Zoom out a bit more, and June 2023 may have been the hottest month of june on a longer record, dating back to the late 1800s, according to preliminary global data from NOAA and a major European climate model. June 2023 was more than 2.5 degrees Fahrenheit warmer than average global temperatures in June in the late 1800s.
The reason for the scorching temperatures is twofold: human-caused climate change and the cyclic weather pattern known as El Niño. El Niño is a natural phenomenon that started in June and leads to very warm waters in the Pacific. This is having cascading effects around the world, causing more severe weather in many places and higher average temperatures worldwide.
This is why heat records tend to drop during El Niño, including when the last daily record for global average temperature was set in 2016. Climate change, caused by the burning of fossil fuels by humans and the release of greenhouse gases into the atmosphere. exacerbates the effects of the natural climate regime.
While the broken records are powerful reminders of the dramatic changes humans are making to Earth’s atmosphere, the long-term trend is what really matters for the health and well-being of people around the world. The effects of the hottest day, week or month pale in comparison to the implications of decades of constant warming, which is wreaking havoc on the entire planet.
This trend is clear. The past 8 years have been the hottest on record. One of the next five years will almost certainly be the hottest on record, and the period from 2023 to 2027 will be the hottest on record, according to forecasters from the World Meteorological Organization and Britain’s Met Office.

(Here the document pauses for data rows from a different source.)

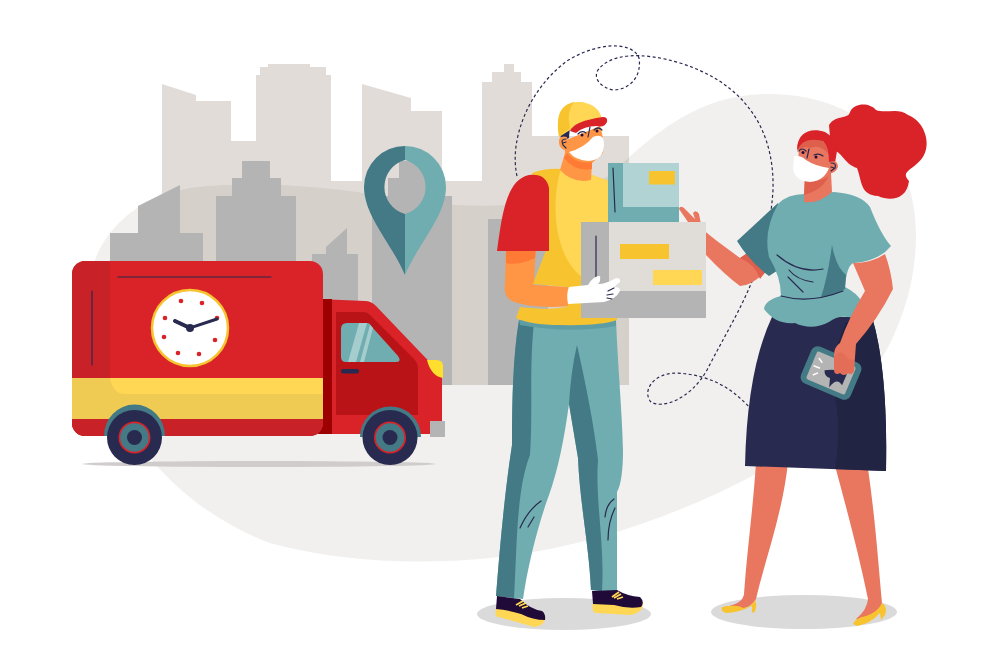
<!DOCTYPE html>
<html lang="en">
<head>
<meta charset="utf-8">
<title>Safe parcel delivery</title>
<style>
:root{--red:#d92328;--red-mid:#c82127;--red-dark:#b91317;--red-deep:#9c0000;--teal:#70adb0;--teal-dark:#437a86;--teal-pale:#b2d3d3;--yellow:#f7c430;--yellow-light:#ffd754;--navy:#292a4f;--navy-dark:#212443;--ink:#1f0a38;--skin:#e9765f;--skin-dark:#dd5f4c;--orange:#ff9646;--orange-dark:#ff7a35;--grey:#b4b4b4;--box:#e0dcd8;--city:#e1dcd8;--blob:#f2f0ee;--shadow:#dadada;--white:#fff}
html,body{margin:0;overflow:hidden;background:var(--white)}
svg{display:block;width:1000px;height:667px}
.red{fill:var(--red)}.red-mid{fill:var(--red-mid)}.red-dark{fill:var(--red-dark)}.red-deep{fill:var(--red-deep)}
.teal{fill:var(--teal)}.teal-dark{fill:var(--teal-dark)}.teal-pale{fill:var(--teal-pale)}
.yellow{fill:var(--yellow)}.yellow-light{fill:var(--yellow-light)}
.navy{fill:var(--navy)}.navy-dark{fill:var(--navy-dark)}.ink{fill:var(--ink)}
.skin{fill:var(--skin)}.skin-dark{fill:var(--skin-dark)}.orange{fill:var(--orange)}.orange-dark{fill:var(--orange-dark)}
.grey{fill:var(--grey)}.box{fill:var(--box)}.city{fill:var(--city)}.blob{fill:var(--blob)}.shadow{fill:var(--shadow)}.white{fill:var(--white)}
.line{fill:none;stroke:var(--navy);stroke-width:1.2;stroke-linecap:round;stroke-linejoin:round}
.route{fill:none;stroke:var(--navy);stroke-width:1.2;stroke-dasharray:3 2.5}
</style>
</head>
<body>
<svg viewBox="0 0 1000 667" role="img" aria-label="A masked courier hands parcels to a masked customer, with a delivery van and a city behind them">
<defs>
<path id="blob-shape" d="M88 290C92 240 130 198 190 188C270 178 350 190 430 203C500 210 560 205 610 175C655 132 700 94 768 94C860 94 916 150 916 235C916 320 870 400 790 455C700 508 600 545 500 557C420 566 340 562 270 543C180 510 90 420 88 290Z"/>
<path id="skyline" d="M162 385V84L196 95V101H231V141H256V75H260V67H268V64H310V67H326V75H331V181H362V84L411 98V111H442V181H482V82H492V72H504V64H514V72H521V82H532V136H629V385Z"/>
<clipPath id="skyline-clip"><use href="#skyline"/></clipPath>
<clipPath id="cargo-clip"><rect x="72" y="261" width="251" height="175" rx="13"/></clipPath>
<g id="wheel">
<circle r="27.5" class="navy"/><circle r="16" class="red"/><circle r="14.3" class="teal-dark"/><circle r="7.5" class="navy"/>
</g>
</defs>

<g id="backdrop">
<use href="#blob-shape" class="blob"/>
<use href="#skyline" class="city"/>
<use href="#blob-shape" fill="#d5d0ca" clip-path="url(#skyline-clip)"/>
<g class="grey">
<path d="M110 385V233H138V206L180 185V233H203V385Z"/>
<path d="M216 385V196H232V178H242V161H270V178H281V196H296V385Z"/>
<path d="M312 385V254H326V247L347 228V254H358V385Z"/>
<path d="M372 385V196H388V178H399V161H426V178H436V196H452V385Z"/>
<rect x="488" y="219" width="60" height="166"/>
</g>
</g>

<g id="map-pin">
<path class="teal-dark" d="M405 146A41 41 0 0 0 364 187C364 216 392 244 405 275V214A28 28 0 0 1 405 160Z"/>
<path class="teal" d="M405 146A41 41 0 0 1 446 187C446 216 418 244 405 275V214A28 28 0 0 0 405 160Z"/>
</g>

<path id="delivery-route" class="route" d="M517 176C509 140 528 90 567 61C595 43 632 40 639 58C642 76 630 90 613 90C600 87 593 78 598 70C610 54 640 51 680 63C735 80 775 120 773 190C768 270 735 315 707 370C690 400 662 409 651 402C642 392 652 373 677 373C710 375 732 388 750 408"/>

<g id="delivery-van">
<ellipse cx="259" cy="464" rx="177" ry="3" fill="#cfcccb"/>
<path class="red" d="M318 299L365 301Q371 301 376 306L442 375V434H318Z"/>
<rect class="red-deep" x="318" y="299" width="14" height="135"/>
<path class="red-dark" d="M336 312H364Q367 312 370 315L414 359Q418 363 418 370V415H336Z"/>
<path class="teal" d="M347 323H367Q370 323 372 327L398 356Q402 362 396 362H346Q341 362 341 357V329Q341 323 347 323Z"/>
<path fill="#a6cdcd" d="M359 323H367L356 362H348ZM370 325L373 328L364 362H360Z"/>
<rect class="navy" x="341" y="369" width="18" height="4.5" rx="2"/>
<path fill="#ffdf2e" d="M427 360H436Q443 360 443 366V378Q431 376 427 360Z"/>
<rect x="430" y="421" width="15" height="16" class="grey"/>
<g clip-path="url(#cargo-clip)">
<rect class="red" x="72" y="261" width="251" height="175"/>
<rect class="red-mid" x="72" y="261" width="38" height="175"/>
<rect class="red-mid" x="72" y="419" width="251" height="17"/>
<rect x="72" y="378" width="251" height="41" fill="#f0cb54"/>
<path class="yellow-light" d="M110 378H323V394H125Q113 394 110 378Z"/>
</g>
<path class="line" d="M118 277H271M92 291V365"/>
<path class="teal-dark" d="M104 436A30 31 0 0 1 165 436ZM360 437A30 30 0 0 1 421 437Z"/>
<use href="#wheel" x="134.500" y="437.500"/>
<use href="#wheel" x="390" y="437.500"/>
<g id="clock">
<circle cx="190" cy="328" r="38" class="white" stroke="var(--yellow)" stroke-width="2.5"/>
<g class="red"><circle cx="181" cy="301" r="2.300"/><circle cx="202" cy="303" r="2.300"/><circle cx="217" cy="318" r="2.300"/><circle cx="215" cy="340" r="2.300"/><circle cx="199" cy="354" r="2.300"/><circle cx="178" cy="353" r="2.300"/><circle cx="164" cy="337" r="2.300"/><circle cx="165" cy="318" r="2.300"/></g>
<path d="M175 321L190 328L217 319" fill="none" stroke="var(--navy)" stroke-width="3" stroke-linecap="round"/>
<path d="M175 321L190 328" stroke="var(--navy)" stroke-width="4" stroke-linecap="round"/>
<circle cx="190" cy="328" r="4" class="navy"/>
</g>
</g>

<g id="courier">
<ellipse class="shadow" cx="564" cy="614" rx="87" ry="16"/>
<g id="courier-trousers">
<path class="teal" d="M519 320H616C618 370 622 410 623 450C623 470 621 485 617 492L617 592L591 590C589 545 580 505 578 458L569 404C564 440 558 470 549 495C538 525 528 565 523 599L496 596C500 545 505 490 512 445C512 400 513 355 519 320Z"/>
<path class="teal-dark" d="M519 320L534 322C529 370 533 410 530 455C516 490 517 550 514 598L496 596C500 545 505 490 512 445C512 400 513 355 519 320ZM577 345C586 385 594 425 598 460C595 500 605 545 602 591L591 590C589 545 580 505 578 458L569 404Q571 370 577 345Z"/>
<path d="M519 320H616V326Q570 334 520 325Z" fill="#5f9da4"/>
<path class="line" d="M541 501Q528 510 520 528M534 517L528 527M614 499Q606 505 605 517M615 508Q608 522 608 540"/>
</g>
<g id="courier-shoes">
<path class="yellow-light" d="M497 607Q493 617 499 617L534 627Q546 626 545 616ZM593 602Q591 612 596 613L631 615Q644 612 643 602Z"/>
<path class="ink" d="M497 596L520 599Q530 609 542 611Q546 614 545 620Q533 620 521 614Q508 610 496 609ZM592 591L617 590Q627 596 640 597Q645 602 641 607Q628 609 614 605L593 604Z"/>
<path d="M516 605L523 601M519 606L526 603M522 608L528 606M612 597L619 592M614 598L621 594M617 599L623 597" fill="none" stroke="var(--yellow-light)" stroke-width="1.800"/>
</g>
<path class="orange" d="M506 244H536L534 285L570 287V306Q535 309 514 302Q503 298 505 284Z"/>
<path class="orange-dark" d="M506 247H536L535 258Q518 266 506 263Z"/>
<path class="yellow" d="M532 173Q546 168 561 169Q577 178 592 175L609 181L617 320Q600 326 560 325Q530 325 516 318L520 307Q555 311 568 306V287L533 284L548 245Z"/>
<path class="yellow-light" d="M561 169Q577 178 592 175L609 181V230H582V277C553 255 551 200 561 169Z"/>
<path class="red" d="M497 251C502 215 506 180 529 175Q546 173 549 188V251Z"/>
<g id="courier-head">
<path class="orange" d="M564 141L600 126Q605 141 603 153L592 163L591 180Q573 184 560 170L565 153Z"/>
<path class="orange-dark" d="M567 153Q576 165 592 162L592 169Q575 172 564 158Z"/>
<path class="navy" d="M560 131L570 126L569 138Q563 141 561 140Z"/>
<path class="orange" d="M567 137Q558 135 559 143Q560 151 568 150Z"/>
<path class="line" d="M566 139Q560 139 563 145L566 148M563 143L566 142M590 127L588 137M578 134Q582 130 586 133M594 130Q598 126 602 130"/>
<circle cx="582" cy="135" r="1.500" class="ink"/><circle cx="597" cy="131" r="1.500" class="ink"/>
<path class="white" d="M569 152Q584 148 593 137Q603 133 604 142Q605 160 588 161Q575 160 569 152Z"/>
<path class="yellow-light" d="M559 130C555 108 567 101 582 102Q599 105 602 119L570 130L559 137Z"/>
<path class="yellow" d="M559 137C555 113 563 105 574 102Q566 112 570 128Z"/>
<path class="red" d="M570 131Q574 121 603 117Q608 117 607 122Q604 128 597 126Q584 126 576 133Z"/>
</g>
</g>

<g id="customer-far-arm">
<path class="skin" d="M706 236Q697 230 688 222L679 209Q680 205 684 208L695 219L693 213Q696 209 699 214L702 229L717 241L740 258L755 249L767 270Q752 286 740 286Q726 276 706 255Z"/>
<path class="skin-dark" d="M740 258L757 246L767 270L760 279Q756 265 740 258Z"/>
<path class="teal-dark" d="M737 241L778 203L786 265L769 276Q750 262 737 241Z"/>
</g>

<g id="parcels">
<rect class="teal-pale" x="608" y="163" width="71" height="46"/>
<path class="teal" d="M608 163H623V207H679V222H608Z"/>
<rect class="yellow" x="649" y="171" width="26" height="13.500"/>
<path class="line" d="M613 168L615 212"/>
<rect class="box" x="581" y="222" width="125" height="70"/>
<path class="grey" d="M581 222H609V291H706V318H581Z"/>
<rect class="yellow" x="620" y="244" width="49" height="15"/>
<rect class="yellow-light" x="653" y="270" width="49" height="15"/>
<path class="line" d="M596 236V284"/>
</g>
<g id="courier-glove">
<path class="white" d="M569 287L588 285Q593 276 600 276Q601 281 598 284Q606 284 616 278Q621 278 620 282L614 287Q621 287 620 291Q616 299 604 302L568 304Q566 294 569 287Z"/>
<path class="line" d="M614 288L608 291M613 294L607 295M612 299L607 298"/>
</g>

<g id="customer">
<ellipse class="shadow" cx="804" cy="612" rx="93" ry="17"/>
<g id="customer-legs">
<path class="skin" d="M756 462H788C783 512 765 560 756 599Q751 609 733 610L724 607Q743 604 744 594C747 550 753 510 756 462ZM834 462H867C875 515 878 560 882 603Q878 617 862 622L856 619Q867 610 868 599C859 555 847 510 834 462Z"/>
<path class="yellow" d="M722 607Q737 604 743 608Q752 607 755 600Q758 607 754 613L752 612V606Q740 612 727 613Q720 612 722 607ZM853 624Q855 618 866 616Q878 612 882 603Q888 607 885 615L881 620L880 613Q870 624 857 626Z"/>
</g>
<path class="navy" d="M772 317L872 317Q888 370 886 471L745 466Q747 370 772 317Z"/>
<path class="navy-dark" d="M846 322L872 317Q888 370 886 471L835 469Q843 420 831 380Q835 345 846 322Z"/>
<g id="customer-blouse">
<path class="teal" d="M778 204Q788 193 808 194L834 192Q861 194 870 207Q881 235 891 246Q879 261 854 263Q847 264 845 287Q857 293 862 302Q858 312 853 318Q839 314 829 322Q812 331 795 323Q776 325 764 309Q765 300 781 296Q781 277 769 257Q763 231 778 204Z"/>
<path class="teal-dark" d="M832 245Q836 267 846 275L845 289Q832 297 821 297Q828 276 832 245Z"/>
<path class="line" d="M777 255Q799 274 823 269M789 270Q797 280 813 282M788 277L803 292M781 296Q810 304 843 291"/>
</g>
<g id="customer-head">
<path class="red" d="M829 125C836 114 848 120 850 112C855 102 870 103 876 110C886 114 898 107 908 115C924 121 931 142 924 155C916 170 899 170 909 181C907 199 891 202 878 196C860 195 862 181 857 168C844 164 842 151 831 149Z"/>
<path class="skin" d="M805 167L804 202Q819 204 832 192L831 173Z"/>
<path class="skin-dark" d="M805 178Q818 183 829 174Q825 189 804 195Z"/>
<path class="skin" d="M799 140L827 134L833 163Q835 178 816 181L798 173Z"/>
<path class="red" d="M797 150C797 132 811 127 825 132Q835 137 837 151L835 163L829 163Q829 147 823 141Q811 138 797 150Z"/>
<path class="skin-dark" d="M797 152Q802 136 822 141Q828 146 828 153Q819 144 811 148Q804 145 797 152Z"/>
<path class="skin" d="M829 162Q838 159 838 167Q835 174 829 173Z"/>
<path class="line" d="M831 163Q837 163 835 168L831 171M831 167L834 168M809 149L807 158M799 151Q802 147 806 151M814 155Q819 153 823 156"/>
<circle cx="803" cy="152.500" r="1.500" class="ink"/><circle cx="816" cy="157" r="1.500" class="ink"/>
<path class="white" d="M794 156Q800 155 806 160Q815 166 829 168Q824 181 810 182Q796 181 793 170Z"/>
</g>
<g id="phone" transform="rotate(23 831 373)">
<rect class="teal-dark" x="804" y="353" width="54" height="40" rx="7"/>
<rect class="grey" x="810" y="358" width="42" height="30" rx="2"/>
<path class="navy" d="M824 373Q834 367 846 366V380Q838 374 835 387L832 378Q826 379 824 373Z"/>
<path d="M814 364L819 367M812 373H819M815 382L819 378" stroke="var(--white)" stroke-width="1.500"/>
</g>
<g id="customer-near-arm">
<path class="skin" d="M853 263Q872 263 885 254Q891 270 893 289Q878 319 856 344L854 371Q852 376 848 373Q844 377 840 373Q834 376 834 369L834 355Q834 347 840 343Q849 317 865 291Z"/>
<path class="skin-dark" d="M834 357Q841 347 848 359L854 360V371Q852 376 848 373Q844 377 840 373Q834 376 834 369Z" opacity=".35"/>
</g>
</g>
</svg>
</body>
</html>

And hot weather is deadly, whether it breaks a record or not. Extremely high temperatures prevent safe working or exercising outdoors, exacerbate heart and lung disease, and worsen air pollution. The heat is particularly dangerous for people who work outdoors as well as for babies and the elderly. And when the heat combines with the humidity, it’s even more deadly.